OUR TAKE: Once a formal enforcement proceeding commences, any misstatements under oath can lead to criminal proceedings for perjury or lying to a regulator. It’s always wise to ensure that the lawyer defending the enforcement action has sensitivity to the possible criminal prosecution implications. An enforcement action may results in fines and industry bars, but criminal proceedings could result in jail time.
The full SEC dismissed an enforcement case against a self-directed IRA custodian because it had no fiduciary or other obligation to investigate the merits of underlying investments. The custodian held assets that ultimately turned out to be Ponzi schemes, but the SEC opined that the custodian, which was not registered as an investment adviser or broker-dealer, had no implied duty to conduct due diligence in the absence of actual knowledge of red flags suggesting misconduct. The SEC cited the custodian’s low per account fees and its client agreements which specifically disclaimed any fiduciary obligation. The SEC determined that the firm acted as a reasonably prudent passive self-directed IRA custodian, as determined by governing state law.
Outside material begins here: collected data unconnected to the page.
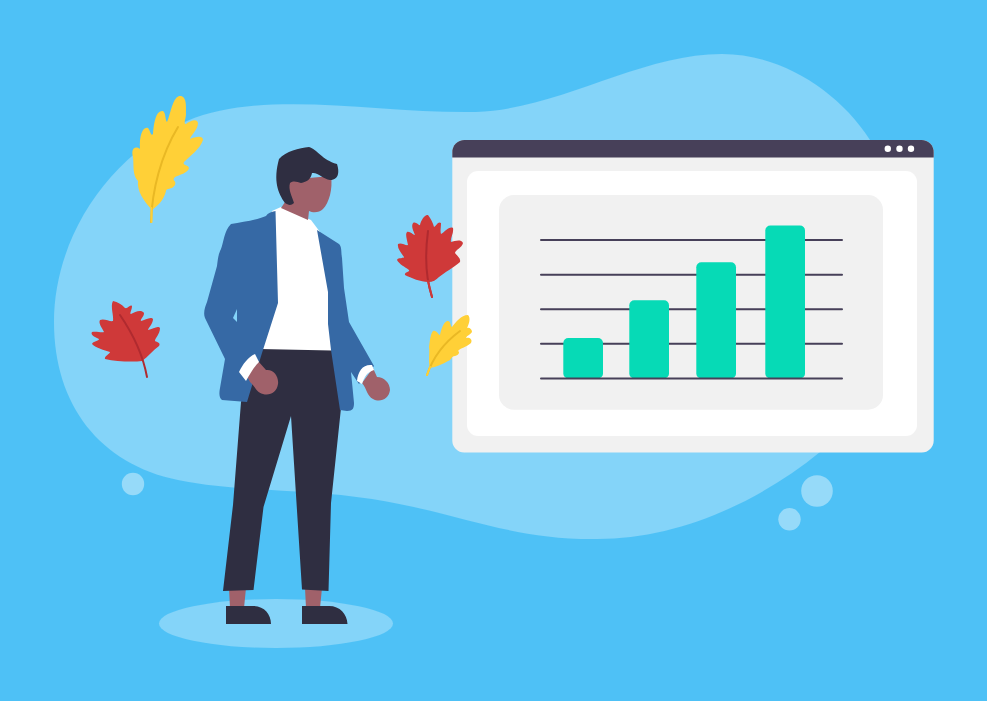
<!DOCTYPE html>
<html lang="en">
<head>
<meta charset="utf-8">
<title>Growth chart illustration</title>
<style>
:root {
  --sky: #4ec1f6;
  --cloud: #84d4f9;
  --bubble: #96daf9;
  --navy: #2f2e41;
  --bar-top: #474059;
  --window: #f1f1f1;
  --white: #fff;
  --mint: #06dab6;
  --jacket: #3669a5;
  --skin: #a0616a;
  --yellow: #ffd037;
  --yellow-vein: #e9b824;
  --red: #cf3939;
  --red-vein: #b02a2f;
}
html, body { margin: 0; height: 100%; overflow: hidden; background: var(--sky); }
svg { display: block; width: 987px; height: 701px; }
.sky { fill: var(--sky); }
.cloud { fill: var(--cloud); }
.bubble { fill: var(--bubble); }
.navy { fill: var(--navy); }
.title-bar { fill: var(--bar-top); }
.window { fill: var(--window); }
.white { fill: var(--white); }
.bars { fill: var(--mint); }
.grid { stroke: var(--bar-top); stroke-width: 2; stroke-linecap: round; }
.jacket { fill: var(--jacket); }
.skin { fill: var(--skin); }
.yellow { fill: var(--yellow); }
.red { fill: var(--red); }
.vein { fill: none; stroke-width: 2; stroke-linecap: round; }
.yellow-vein { stroke: var(--yellow-vein); }
.red-vein { stroke: var(--red-vein); }
</style>
</head>
<body>
<svg viewBox="0 0 987 701" role="img" aria-label="A man in a blue jacket looks at a rising bar chart in a window while autumn leaves fall">
  <rect class="sky" width="987" height="701"/>

  <g id="backdrop">
    <path class="cloud" d="M54 322C54 240 106 157 187 121C265 88 380 114 476 112C560 109 640 54 722 54C780 54 838 90 870 140L905 250L890 390L820 452C755 505 675 539 597 539C510 540 460 513 372 499C300 488 235 492 178 480C100 464 54 405 54 322Z"/>
    <ellipse class="cloud" cx="276" cy="623.5" rx="117" ry="24.5"/>
    <circle class="bubble" cx="133" cy="484" r="11.2"/>
    <circle class="bubble" cx="817" cy="491" r="15.8"/>
    <circle class="bubble" cx="789.5" cy="519.3" r="11.2"/>
  </g>

  <g id="chart-window">
    <rect class="window" x="452.3" y="140" width="481.4" height="312.5" rx="12"/>
    <path class="title-bar" d="M452.3 157.5V152A12 12 0 0 1 464.3 140H921.7A12 12 0 0 1 933.7 152V157.5Z"/>
    <g class="white">
      <circle cx="887.8" cy="148.8" r="3.2"/>
      <circle cx="899.5" cy="148.8" r="3.2"/>
      <circle cx="911" cy="148.8" r="3.2"/>
      <rect x="467" y="171" width="450" height="265" rx="11"/>
    </g>
    <rect class="window" x="499" y="195" width="384" height="214.7" rx="15"/>
    <g class="grid">
      <line x1="541" y1="240" x2="842" y2="240"/>
      <line x1="541" y1="274.7" x2="842" y2="274.7"/>
      <line x1="541" y1="309.3" x2="842" y2="309.3"/>
      <line x1="541" y1="343.8" x2="842" y2="343.8"/>
    </g>
    <g class="bars">
      <rect x="563.3" y="338" width="39.7" height="40.5" rx="5"/>
      <rect x="629.3" y="300.2" width="39.7" height="78.3" rx="5"/>
      <rect x="696.3" y="262.3" width="39.7" height="116.2" rx="5"/>
      <rect x="765.3" y="225.5" width="39.7" height="153" rx="5"/>
    </g>
    <line class="grid" x1="541" y1="378.4" x2="842" y2="378.4"/>
  </g>

  <g id="man">
    <g id="shoes-and-ankles">
      <path class="skin" d="M229 588H246L244 608H230ZM305 588H322L320 608H306Z"/>
      <path class="navy" d="M226 606H253C264 606 271 614 271 624H226ZM302 606H329C340 606 347 614 347.500 624H302Z"/>
    </g>
    <path class="navy" d="M262 346L333 348L341 408L331 503L328.500 591L302 589.500L291 416L263.500 507L253.500 590L223 591L233 505L241 402Z"/>
    <path class="white" d="M272 211L281 207L311 220L320 232L332 290L332 350.500L260 349Z"/>
    <path class="skin" d="M287 180L331 176C333 189 329 203 323 209C319 213 313 213 309 211L308 220L281 208L289 196Z"/>
    <path class="navy" d="M279 159C286 151 299 148 309 147C317 149 322 160 337 164C339 170 340 180 330 180C323 179 318 172 312 173C311 179 307 182 301 183C297 182 294 180 290 183C288 190 292 196 294 203C291 206 288 205 285 203C278 193 273 181 279 159Z"/>
    <path class="jacket" d="M275.500 211L278 303L262 353L247 402L222 400C219 398 219 393 220 388L225 359L205 318C203 313 205 307 207 302L217 266C218 259 218 255 221 249C224 241 224 231 231 224C243 222 257 220 266 216C268 213 271 212 275.500 211Z"/>
    <path class="cloud" d="M237 309L233 318L237 322Z"/>
    <path class="jacket" d="M317 230L339 244C342 247 341 252 342 258L344 288L349 322L374 366L359 384L351 372L354 403C354 408 353 411 347 411L340 410L331 350L328 324V292Z"/>
    <path class="skin" d="M258 361L266 370C274 369 279 377 278 384C277 392 270 396 263 394C256 392 255 386 250 382L247 376ZM373 368L377 377C384 377 390 383 390 390C389 399 380 403 373 399C367 396 367 389 362 383Z"/>
    <path class="white" d="M239 372C243 364 248 357 255 354L259 362C254 367 250 374 246 381ZM357 381C358 371 363 364 372 365L374 370C367 372 364 378 362 384Z"/>
  </g>

  <g id="falling-leaves">
    <g>
      <path class="yellow" d="M152 210C143 200 137 191 138 181C132 175 134 164 133 157C131 150 134 145 140 149C139 135 143 126 148 128C150 130 151 137 153 134C154 122 156 110 163 111C166 113 165 120 167 122C171 113 172 99 179 96C187 95 186 106 186 114C186 119 183 124 186 124C190 121 197 118 198 123C198 130 190 136 190 139C195 137 203 135 203 140C200 149 190 156 184 162C182 166 188 164 189 168C188 173 179 175 175 177C171 181 177 180 175 185C172 190 166 188 166 191C164 199 159 205 152 210Z"/>
      <path class="vein yellow-vein" d="M151 222C152 190 161 155 178 127"/>
      <path class="vein" stroke="#ffd037" d="M151.500 222V208"/>
    </g>
    <g>
      <path class="yellow" d="M430 368C428 360 430 354 429 347C430 341 430 335 433 331C437 330 438 335 440 335C441 330 443 323 447 321C451 320 450 326 452 327C456 322 461 315 468 315C471 318 469 324 467 328C469 327 472 329 472 332C470 335 466 336 466 338C469 337 473 339 471 343C467 347 460 348 458 351C460 352 459 355 455 356C451 356 452 360 448 361C443 364 436 367 430 368Z"/>
      <path class="vein yellow-vein" d="M427 375C433 357 445 342 460 331"/>
      <path class="vein" stroke="#ffd037" d="M427 375L430 367"/>
    </g>
    <g>
      <path class="red" d="M428 282C421 282 411 278 405 275C404 272 410 272 409 270C405 267 399 264 397 260C398 257 404 259 404 257C401 253 397 248 398 244C401 242 406 246 408 245C407 240 405 234 407 232C410 231 413 235 415 235C413 230 411 226 413 223C416 221 419 226 420 225C421 220 425 214 428 215C431 219 433 223 434 227C437 225 438 221 441 223C441 228 440 231 441 234C445 232 449 226 453 228C454 233 450 238 451 242C455 241 461 239 463 243C462 248 455 250 455 253C457 256 461 258 460 262C454 267 444 273 439 277C436 280 433 282 428 282Z"/>
      <path class="vein red-vein" d="M428 231C425 254 426 279 432 297"/>
      <path class="vein" stroke="#cf3939" d="M428 281L432 297"/>
    </g>
    <g>
      <path class="red" d="M142 361C135 362 117 362 105 359C104 356 110 354 110 352C104 350 96 348 92 344C93 341 99 341 99 339C95 337 90 335 92 332C96 331 102 333 104 332C102 328 98 323 100 320C104 318 110 322 113 321C114 316 110 306 113 301C118 302 121 304 125 308C128 309 130 304 132 306C132 310 129 314 131 314C135 312 141 309 144 313C144 317 140 319 141 321C145 320 151 316 153 319C153 324 148 328 148 330C153 329 158 325 160 328C160 334 155 338 155 341C157 342 161 343 159 346C153 350 148 357 142 361Z"/>
      <path class="vein red-vein" d="M120 315C133 334 143 355 147 377"/>
    </g>
  </g>
</svg>
</body>
</html>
The SEC dismissed the appeal of the Enforcement Division from a similar finding by the Administrative Law Judge.
OUR TAKE: The full SEC came to the right decision on the law given the Enforcement Division’s dubious legal theory that could encompass almost any third party actor in any way connected to a fraudulent transaction. (See https://cipperman.com/2015/06/17/sec-takes-action-against-ira-custodian/.) Unfortunately, it took the respondent more than 2 years to clear its name. Third party service providers would be better off conducting due diligence and avoiding any SEC entanglements altogether.
The SEC fined and censured a public company for failing to register as an investment company because over 80% of its assets consisted in non-controlling interests in other OTC companies. The respondent changed business direction in 2014 and began purchasing OTC and private interests in marijuana related businesses, which came to represent more than 80% of its assets. In 2015, the company could not respond to SEC requests about investment company registration, which is required when investment securities exceed 40% of total assets. As a public company, the respondent could not rely on private offering exemptions (3(c)(1) or 3(c)(7)). As part of the settlement, the company agreed to register or pay a $5000 penalty for each month that the company failed to register.
OUR TAKE: Operating companies engaged in passive investing, which often occurs in emerging industries, must be aware of becoming an inadvertent investment company. Once total investment securities exceed about one-quarter of total assets, it’s time to consult a 1940 Act lawyer.
A valuation firm was censured and fined and its principal was fined and barred for misleading its investment firm client about how it valued European options. The valuation firm represented that it valued the options using independent data and Black-Scholes modeling. The SEC charges that the firm merely used the estimated valuations provided by the client and then applied formulaic ranges. The SEC asserts that the valuation firm acted as an unregistered investment adviser because it “provided advice…about the value of securities…in exchange for compensation.” Following therefrom, the SEC charged violations of Section 206(2) of the Advisers Act, which prohibits investment advisers form engaging in any fraudulent activity.
OUR TAKE: The SEC uses a tortured reading of the definition of “investment adviser” to hold accountable a third party valuation agent responsible for mis-pricing a fund. All service providers should beware that the SEC will seek to assert its authority through broad use of the securities laws.